Work task
Starting at the line that contains "57Q180 57 187" and ending at the line that contains "105Q374 101 392", the lines below are to be given again exactly, with nothing added.

Start of Material for this exercise

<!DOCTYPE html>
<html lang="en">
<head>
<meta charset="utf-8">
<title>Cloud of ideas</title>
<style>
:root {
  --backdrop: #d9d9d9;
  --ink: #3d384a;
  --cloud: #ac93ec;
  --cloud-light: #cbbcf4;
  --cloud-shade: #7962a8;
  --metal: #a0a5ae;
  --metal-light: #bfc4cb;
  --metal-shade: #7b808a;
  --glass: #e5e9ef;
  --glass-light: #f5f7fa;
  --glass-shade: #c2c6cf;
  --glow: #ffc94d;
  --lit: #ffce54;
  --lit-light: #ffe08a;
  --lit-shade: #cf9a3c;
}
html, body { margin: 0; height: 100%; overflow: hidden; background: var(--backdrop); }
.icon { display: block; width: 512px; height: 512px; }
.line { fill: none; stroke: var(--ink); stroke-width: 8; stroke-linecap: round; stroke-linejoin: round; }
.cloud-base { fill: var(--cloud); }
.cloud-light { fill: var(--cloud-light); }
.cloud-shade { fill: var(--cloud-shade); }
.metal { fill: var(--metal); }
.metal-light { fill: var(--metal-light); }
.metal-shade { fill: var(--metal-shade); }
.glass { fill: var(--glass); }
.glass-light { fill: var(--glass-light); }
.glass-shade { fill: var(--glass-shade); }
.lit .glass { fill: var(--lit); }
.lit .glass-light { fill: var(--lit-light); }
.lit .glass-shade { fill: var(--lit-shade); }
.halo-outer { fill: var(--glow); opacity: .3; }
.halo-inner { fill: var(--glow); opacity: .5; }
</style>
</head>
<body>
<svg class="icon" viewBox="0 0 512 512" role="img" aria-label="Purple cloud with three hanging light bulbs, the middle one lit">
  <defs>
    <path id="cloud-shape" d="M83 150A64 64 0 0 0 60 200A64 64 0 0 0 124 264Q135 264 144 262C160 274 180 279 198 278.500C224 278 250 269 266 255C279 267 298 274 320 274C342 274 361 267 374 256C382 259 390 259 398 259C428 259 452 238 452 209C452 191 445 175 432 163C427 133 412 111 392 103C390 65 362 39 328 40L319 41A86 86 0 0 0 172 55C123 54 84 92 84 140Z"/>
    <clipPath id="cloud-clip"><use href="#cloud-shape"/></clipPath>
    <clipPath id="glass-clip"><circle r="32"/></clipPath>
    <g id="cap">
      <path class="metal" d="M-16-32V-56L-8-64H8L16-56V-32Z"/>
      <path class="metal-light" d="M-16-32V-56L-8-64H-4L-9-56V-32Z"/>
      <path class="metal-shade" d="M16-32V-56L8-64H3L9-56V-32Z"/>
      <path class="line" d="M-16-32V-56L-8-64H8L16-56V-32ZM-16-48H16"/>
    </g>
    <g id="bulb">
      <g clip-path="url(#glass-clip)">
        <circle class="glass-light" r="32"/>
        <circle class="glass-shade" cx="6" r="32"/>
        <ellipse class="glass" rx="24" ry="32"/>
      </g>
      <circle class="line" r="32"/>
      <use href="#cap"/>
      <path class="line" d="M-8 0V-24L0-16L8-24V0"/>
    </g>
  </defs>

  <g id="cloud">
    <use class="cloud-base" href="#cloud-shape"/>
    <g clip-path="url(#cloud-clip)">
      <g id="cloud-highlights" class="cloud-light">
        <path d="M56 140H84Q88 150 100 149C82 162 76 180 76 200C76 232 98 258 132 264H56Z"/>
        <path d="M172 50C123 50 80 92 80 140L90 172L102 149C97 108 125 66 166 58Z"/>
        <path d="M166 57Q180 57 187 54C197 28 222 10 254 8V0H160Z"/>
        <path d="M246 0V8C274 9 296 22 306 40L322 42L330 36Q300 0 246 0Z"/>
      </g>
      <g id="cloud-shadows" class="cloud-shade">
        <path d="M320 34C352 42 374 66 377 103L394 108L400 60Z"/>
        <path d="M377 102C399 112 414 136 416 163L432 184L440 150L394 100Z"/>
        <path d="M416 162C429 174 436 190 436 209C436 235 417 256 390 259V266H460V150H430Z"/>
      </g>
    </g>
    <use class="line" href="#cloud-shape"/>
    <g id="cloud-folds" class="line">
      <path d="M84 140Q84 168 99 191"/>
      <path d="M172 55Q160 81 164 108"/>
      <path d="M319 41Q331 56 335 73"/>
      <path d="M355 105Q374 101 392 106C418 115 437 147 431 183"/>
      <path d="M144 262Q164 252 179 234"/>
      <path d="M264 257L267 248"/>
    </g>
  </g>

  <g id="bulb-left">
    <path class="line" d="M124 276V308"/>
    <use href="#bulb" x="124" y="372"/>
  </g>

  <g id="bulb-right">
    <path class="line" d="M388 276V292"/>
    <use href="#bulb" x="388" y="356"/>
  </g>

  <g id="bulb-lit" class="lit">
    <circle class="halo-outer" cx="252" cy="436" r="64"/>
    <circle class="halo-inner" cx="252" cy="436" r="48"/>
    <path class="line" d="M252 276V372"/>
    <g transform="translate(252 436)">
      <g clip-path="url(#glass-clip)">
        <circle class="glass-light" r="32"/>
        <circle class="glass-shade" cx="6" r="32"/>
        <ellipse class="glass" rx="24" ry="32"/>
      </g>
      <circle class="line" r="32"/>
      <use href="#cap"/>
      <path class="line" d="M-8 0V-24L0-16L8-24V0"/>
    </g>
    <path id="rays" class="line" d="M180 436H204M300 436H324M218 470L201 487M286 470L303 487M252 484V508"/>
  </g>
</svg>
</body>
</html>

End of Material for this exercise
Start of Material for this exercise

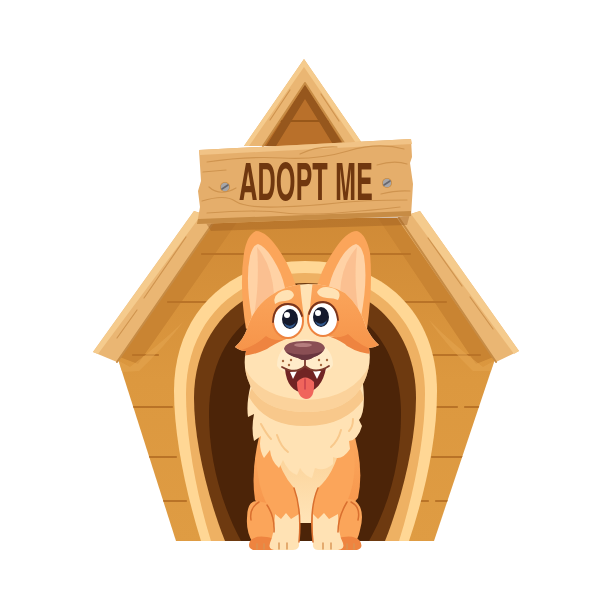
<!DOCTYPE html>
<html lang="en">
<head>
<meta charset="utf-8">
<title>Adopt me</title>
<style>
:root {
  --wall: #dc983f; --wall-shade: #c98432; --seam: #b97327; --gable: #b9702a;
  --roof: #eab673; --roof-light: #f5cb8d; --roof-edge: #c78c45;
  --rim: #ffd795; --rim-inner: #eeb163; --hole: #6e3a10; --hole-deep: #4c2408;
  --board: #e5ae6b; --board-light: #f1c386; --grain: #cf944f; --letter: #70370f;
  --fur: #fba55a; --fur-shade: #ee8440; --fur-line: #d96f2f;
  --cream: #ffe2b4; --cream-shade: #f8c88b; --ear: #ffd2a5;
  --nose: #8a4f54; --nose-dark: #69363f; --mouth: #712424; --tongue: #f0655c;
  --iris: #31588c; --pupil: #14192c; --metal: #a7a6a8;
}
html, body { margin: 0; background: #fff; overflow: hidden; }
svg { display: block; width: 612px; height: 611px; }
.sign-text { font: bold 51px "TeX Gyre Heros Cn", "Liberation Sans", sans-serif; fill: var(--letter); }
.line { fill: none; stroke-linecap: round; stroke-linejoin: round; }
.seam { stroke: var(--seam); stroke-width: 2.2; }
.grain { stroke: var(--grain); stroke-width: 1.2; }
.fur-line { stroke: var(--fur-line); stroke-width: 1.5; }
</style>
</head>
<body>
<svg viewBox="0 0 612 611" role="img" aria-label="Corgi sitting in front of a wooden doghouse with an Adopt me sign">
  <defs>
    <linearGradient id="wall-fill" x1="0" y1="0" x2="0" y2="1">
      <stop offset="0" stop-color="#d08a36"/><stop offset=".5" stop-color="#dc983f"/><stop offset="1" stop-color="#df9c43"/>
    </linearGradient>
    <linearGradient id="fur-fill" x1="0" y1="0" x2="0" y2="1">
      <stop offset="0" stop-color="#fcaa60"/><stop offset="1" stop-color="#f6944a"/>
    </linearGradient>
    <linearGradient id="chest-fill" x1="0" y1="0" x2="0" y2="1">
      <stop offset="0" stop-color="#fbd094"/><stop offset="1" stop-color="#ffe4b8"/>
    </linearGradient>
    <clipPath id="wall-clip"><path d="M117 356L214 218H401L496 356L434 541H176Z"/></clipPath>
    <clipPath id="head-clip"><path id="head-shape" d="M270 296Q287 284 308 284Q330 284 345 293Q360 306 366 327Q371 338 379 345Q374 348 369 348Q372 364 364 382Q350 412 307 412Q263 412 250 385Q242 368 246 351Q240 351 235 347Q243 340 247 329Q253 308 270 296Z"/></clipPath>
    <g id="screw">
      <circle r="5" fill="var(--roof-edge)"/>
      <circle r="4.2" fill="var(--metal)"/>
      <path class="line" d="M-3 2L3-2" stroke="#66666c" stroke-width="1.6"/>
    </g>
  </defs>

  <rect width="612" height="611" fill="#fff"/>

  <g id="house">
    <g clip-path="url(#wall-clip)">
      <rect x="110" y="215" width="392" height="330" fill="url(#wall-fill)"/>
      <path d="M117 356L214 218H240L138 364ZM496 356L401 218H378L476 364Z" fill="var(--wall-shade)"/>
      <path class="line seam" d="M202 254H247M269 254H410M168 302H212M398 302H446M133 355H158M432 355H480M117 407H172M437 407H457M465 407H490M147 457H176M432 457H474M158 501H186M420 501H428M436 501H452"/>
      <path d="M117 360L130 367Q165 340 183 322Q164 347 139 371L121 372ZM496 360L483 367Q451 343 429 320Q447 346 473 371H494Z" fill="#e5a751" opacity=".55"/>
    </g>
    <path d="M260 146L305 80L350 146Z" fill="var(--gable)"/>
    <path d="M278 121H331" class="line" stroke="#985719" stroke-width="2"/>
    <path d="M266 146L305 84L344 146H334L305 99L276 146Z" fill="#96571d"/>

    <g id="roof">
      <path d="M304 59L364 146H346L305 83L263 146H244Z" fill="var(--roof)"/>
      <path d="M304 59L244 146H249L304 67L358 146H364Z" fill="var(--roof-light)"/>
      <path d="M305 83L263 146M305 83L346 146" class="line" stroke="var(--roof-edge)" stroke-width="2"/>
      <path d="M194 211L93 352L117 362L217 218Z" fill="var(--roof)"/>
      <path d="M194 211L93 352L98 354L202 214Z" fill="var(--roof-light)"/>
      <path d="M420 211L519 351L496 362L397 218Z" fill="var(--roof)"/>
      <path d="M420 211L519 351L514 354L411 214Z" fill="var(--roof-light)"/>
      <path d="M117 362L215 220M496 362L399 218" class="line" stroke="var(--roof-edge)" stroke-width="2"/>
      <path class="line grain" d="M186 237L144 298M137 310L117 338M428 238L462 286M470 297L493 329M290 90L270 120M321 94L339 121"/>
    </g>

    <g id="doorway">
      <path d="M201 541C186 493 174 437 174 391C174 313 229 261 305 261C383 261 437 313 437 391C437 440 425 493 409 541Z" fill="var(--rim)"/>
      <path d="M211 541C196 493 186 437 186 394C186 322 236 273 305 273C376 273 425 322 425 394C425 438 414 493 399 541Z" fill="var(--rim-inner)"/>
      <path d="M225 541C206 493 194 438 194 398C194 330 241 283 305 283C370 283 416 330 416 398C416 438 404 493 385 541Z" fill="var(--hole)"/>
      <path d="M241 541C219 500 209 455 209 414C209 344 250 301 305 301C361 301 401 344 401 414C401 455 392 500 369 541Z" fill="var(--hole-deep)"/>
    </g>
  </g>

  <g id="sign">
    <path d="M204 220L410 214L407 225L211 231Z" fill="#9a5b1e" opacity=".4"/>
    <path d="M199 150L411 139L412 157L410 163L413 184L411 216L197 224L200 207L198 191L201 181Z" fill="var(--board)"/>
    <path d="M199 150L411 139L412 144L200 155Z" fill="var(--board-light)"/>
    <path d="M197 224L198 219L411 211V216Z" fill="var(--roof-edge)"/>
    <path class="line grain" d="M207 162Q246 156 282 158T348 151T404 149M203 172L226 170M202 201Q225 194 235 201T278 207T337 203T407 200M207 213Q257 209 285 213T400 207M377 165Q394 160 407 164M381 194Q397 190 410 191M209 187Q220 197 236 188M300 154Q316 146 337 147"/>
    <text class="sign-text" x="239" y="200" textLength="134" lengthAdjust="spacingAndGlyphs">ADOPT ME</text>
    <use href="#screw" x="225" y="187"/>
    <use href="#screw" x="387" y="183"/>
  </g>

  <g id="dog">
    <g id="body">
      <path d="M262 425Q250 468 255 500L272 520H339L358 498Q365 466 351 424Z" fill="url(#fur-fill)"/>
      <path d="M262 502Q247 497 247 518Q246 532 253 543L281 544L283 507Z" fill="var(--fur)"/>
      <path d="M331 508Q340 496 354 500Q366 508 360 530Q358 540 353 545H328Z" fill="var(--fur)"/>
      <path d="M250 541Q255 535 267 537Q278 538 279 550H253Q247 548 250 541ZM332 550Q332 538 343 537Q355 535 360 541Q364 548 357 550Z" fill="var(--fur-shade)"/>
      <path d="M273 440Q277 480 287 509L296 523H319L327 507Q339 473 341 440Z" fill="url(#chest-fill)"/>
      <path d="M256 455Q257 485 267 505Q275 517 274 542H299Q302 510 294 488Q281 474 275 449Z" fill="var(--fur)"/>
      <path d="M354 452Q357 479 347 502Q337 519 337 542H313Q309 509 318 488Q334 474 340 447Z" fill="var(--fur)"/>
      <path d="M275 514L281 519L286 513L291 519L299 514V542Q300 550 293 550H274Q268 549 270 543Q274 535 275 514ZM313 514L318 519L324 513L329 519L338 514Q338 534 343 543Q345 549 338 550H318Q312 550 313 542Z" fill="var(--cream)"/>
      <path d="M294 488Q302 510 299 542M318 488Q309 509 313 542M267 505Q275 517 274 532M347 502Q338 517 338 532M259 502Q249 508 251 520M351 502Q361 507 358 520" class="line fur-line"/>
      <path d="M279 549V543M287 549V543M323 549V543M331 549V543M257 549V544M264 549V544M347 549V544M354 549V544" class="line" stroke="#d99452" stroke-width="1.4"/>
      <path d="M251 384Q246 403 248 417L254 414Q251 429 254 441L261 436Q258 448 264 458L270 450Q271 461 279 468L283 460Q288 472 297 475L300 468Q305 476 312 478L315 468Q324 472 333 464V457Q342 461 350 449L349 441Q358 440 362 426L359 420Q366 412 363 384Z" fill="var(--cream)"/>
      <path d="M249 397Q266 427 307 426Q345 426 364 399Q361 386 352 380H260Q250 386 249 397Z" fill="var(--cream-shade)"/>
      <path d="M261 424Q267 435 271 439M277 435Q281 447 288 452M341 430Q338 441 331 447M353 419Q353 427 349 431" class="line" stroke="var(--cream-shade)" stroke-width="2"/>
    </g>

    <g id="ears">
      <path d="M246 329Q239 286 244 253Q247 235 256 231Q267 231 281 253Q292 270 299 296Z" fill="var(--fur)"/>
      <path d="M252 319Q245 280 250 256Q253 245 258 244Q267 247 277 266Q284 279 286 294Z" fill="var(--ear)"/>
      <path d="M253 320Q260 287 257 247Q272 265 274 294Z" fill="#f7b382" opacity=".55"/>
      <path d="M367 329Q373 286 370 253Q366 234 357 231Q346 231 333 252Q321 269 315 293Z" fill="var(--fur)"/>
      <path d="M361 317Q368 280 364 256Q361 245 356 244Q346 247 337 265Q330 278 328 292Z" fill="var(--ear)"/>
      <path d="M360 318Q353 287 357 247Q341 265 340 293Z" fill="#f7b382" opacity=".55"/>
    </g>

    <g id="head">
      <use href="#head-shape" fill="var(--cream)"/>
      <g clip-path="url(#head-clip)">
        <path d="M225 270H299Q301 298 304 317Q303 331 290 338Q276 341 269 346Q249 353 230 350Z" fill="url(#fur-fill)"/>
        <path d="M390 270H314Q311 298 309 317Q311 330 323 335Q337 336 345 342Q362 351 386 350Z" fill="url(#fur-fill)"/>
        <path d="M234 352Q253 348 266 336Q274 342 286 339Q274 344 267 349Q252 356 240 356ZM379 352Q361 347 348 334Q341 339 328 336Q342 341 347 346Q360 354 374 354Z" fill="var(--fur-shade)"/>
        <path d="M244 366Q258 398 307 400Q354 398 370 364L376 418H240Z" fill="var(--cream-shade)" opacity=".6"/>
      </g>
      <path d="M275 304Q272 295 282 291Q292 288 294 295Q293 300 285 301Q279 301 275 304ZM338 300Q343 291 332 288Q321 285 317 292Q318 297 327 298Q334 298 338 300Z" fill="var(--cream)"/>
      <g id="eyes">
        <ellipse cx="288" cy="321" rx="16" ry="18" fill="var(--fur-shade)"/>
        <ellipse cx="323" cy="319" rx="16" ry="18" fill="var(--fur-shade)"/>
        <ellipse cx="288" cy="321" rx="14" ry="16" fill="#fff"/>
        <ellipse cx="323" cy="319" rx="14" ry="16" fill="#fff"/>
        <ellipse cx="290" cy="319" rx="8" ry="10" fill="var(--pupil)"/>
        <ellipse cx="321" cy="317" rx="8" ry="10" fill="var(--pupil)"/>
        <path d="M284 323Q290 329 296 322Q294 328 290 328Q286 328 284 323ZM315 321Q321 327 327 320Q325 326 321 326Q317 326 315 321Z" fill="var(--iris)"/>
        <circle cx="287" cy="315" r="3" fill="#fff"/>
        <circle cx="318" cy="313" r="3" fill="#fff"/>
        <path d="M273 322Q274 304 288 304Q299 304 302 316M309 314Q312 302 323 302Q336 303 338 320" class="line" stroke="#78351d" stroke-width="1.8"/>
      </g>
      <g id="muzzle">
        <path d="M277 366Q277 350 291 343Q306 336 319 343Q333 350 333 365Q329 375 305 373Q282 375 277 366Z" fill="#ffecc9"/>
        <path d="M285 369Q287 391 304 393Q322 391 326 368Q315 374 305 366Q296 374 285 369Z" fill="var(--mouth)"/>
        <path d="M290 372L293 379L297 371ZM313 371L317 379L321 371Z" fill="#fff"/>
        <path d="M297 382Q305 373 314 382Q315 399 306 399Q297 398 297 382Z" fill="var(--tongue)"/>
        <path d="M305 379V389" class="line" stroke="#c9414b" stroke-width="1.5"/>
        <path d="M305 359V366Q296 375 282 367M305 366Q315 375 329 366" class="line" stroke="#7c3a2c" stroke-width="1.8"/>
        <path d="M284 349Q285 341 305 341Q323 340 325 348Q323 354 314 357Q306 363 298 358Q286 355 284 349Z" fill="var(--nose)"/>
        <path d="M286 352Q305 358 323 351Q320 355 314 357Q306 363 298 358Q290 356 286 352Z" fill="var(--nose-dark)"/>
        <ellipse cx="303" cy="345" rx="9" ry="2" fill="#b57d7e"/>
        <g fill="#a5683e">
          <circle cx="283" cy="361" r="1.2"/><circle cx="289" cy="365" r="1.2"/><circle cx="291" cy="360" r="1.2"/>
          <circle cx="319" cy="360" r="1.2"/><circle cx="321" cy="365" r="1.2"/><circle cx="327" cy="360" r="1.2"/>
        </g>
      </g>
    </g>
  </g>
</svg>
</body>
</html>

End of Material for this exercise

Exercise result
        <path d="M166 57Q180 57 187 54C197 28 222 10 254 8V0H160Z"/>
        <path d="M246 0V8C274 9 296 22 306 40L322 42L330 36Q300 0 246 0Z"/>
      </g>
      <g id="cloud-shadows" class="cloud-shade">
        <path d="M320 34C352 42 374 66 377 103L394 108L400 60Z"/>
        <path d="M377 102C399 112 414 136 416 163L432 184L440 150L394 100Z"/>
        <path d="M416 162C429 174 436 190 436 209C436 235 417 256 390 259V266H460V150H430Z"/>
      </g>
    </g>
    <use class="line" href="#cloud-shape"/>
    <g id="cloud-folds" class="line">
      <path d="M84 140Q84 168 99 191"/>
      <path d="M172 55Q160 81 164 108"/>
      <path d="M319 41Q331 56 335 73"/>
      <path d="M355 105Q374 101 392 106C418 115 437 147 431 183"/>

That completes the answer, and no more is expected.